* Material to process
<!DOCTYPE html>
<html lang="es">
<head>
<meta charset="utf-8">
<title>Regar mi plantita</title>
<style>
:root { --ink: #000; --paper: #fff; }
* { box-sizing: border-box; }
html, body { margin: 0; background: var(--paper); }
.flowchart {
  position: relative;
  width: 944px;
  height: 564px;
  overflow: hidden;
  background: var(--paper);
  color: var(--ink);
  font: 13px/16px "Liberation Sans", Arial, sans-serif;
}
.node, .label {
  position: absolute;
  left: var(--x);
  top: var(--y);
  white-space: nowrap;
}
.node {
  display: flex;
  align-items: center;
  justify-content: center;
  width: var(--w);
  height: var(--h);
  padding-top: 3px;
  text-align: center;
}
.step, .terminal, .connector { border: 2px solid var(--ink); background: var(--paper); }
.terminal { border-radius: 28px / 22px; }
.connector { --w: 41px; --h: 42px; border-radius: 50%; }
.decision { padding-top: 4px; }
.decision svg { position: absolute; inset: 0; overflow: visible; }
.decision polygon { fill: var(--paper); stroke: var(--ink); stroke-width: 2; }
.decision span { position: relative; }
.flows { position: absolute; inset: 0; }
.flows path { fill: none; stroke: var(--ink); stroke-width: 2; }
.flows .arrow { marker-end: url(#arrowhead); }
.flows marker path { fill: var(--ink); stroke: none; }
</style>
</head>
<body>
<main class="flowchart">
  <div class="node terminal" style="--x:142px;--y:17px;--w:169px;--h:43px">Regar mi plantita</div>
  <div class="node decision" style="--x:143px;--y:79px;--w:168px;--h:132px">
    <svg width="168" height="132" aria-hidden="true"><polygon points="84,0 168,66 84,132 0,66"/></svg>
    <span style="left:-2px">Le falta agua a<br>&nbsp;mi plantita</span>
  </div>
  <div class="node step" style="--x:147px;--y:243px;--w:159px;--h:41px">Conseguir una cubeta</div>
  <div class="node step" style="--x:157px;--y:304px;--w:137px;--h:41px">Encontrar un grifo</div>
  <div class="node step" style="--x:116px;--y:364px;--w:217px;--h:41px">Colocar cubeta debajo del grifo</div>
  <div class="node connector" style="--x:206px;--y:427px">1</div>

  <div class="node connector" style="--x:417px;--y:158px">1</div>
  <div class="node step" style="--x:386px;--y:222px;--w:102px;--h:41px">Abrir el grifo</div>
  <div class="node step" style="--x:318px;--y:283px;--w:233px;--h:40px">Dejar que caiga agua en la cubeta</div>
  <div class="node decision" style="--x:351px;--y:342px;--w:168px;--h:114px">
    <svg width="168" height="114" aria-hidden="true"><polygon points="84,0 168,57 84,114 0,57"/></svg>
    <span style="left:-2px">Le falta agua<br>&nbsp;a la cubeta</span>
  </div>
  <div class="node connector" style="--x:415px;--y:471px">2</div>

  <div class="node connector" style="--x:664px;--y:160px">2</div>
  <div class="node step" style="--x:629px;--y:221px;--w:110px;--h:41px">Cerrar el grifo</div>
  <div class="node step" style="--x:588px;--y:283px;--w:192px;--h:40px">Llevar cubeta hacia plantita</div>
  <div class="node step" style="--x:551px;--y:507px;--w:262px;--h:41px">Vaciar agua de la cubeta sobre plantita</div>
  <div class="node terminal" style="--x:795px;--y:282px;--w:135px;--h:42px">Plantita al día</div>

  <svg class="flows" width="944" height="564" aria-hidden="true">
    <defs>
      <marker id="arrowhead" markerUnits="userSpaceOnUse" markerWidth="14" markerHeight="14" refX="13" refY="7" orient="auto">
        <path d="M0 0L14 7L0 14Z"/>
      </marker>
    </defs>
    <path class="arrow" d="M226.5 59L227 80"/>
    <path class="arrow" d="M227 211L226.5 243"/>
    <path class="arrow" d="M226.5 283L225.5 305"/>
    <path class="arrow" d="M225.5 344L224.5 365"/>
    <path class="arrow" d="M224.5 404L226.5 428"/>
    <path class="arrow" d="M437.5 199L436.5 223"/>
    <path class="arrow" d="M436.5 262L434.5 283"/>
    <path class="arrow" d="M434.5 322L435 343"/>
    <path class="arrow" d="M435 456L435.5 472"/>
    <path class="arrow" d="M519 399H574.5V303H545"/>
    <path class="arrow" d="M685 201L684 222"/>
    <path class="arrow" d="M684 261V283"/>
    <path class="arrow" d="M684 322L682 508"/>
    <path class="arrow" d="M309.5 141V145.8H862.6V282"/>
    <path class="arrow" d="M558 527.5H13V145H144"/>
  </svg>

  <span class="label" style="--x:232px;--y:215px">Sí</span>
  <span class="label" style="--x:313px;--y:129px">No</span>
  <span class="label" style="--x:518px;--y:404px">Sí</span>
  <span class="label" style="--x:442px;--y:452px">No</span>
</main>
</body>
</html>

* Exercise instructions
Wherever the word "html" occurs in the data above, copy the line it sits in.

* Response box
<!DOCTYPE html>
<html lang="es">
html, body { margin: 0; background: var(--paper); }
</html>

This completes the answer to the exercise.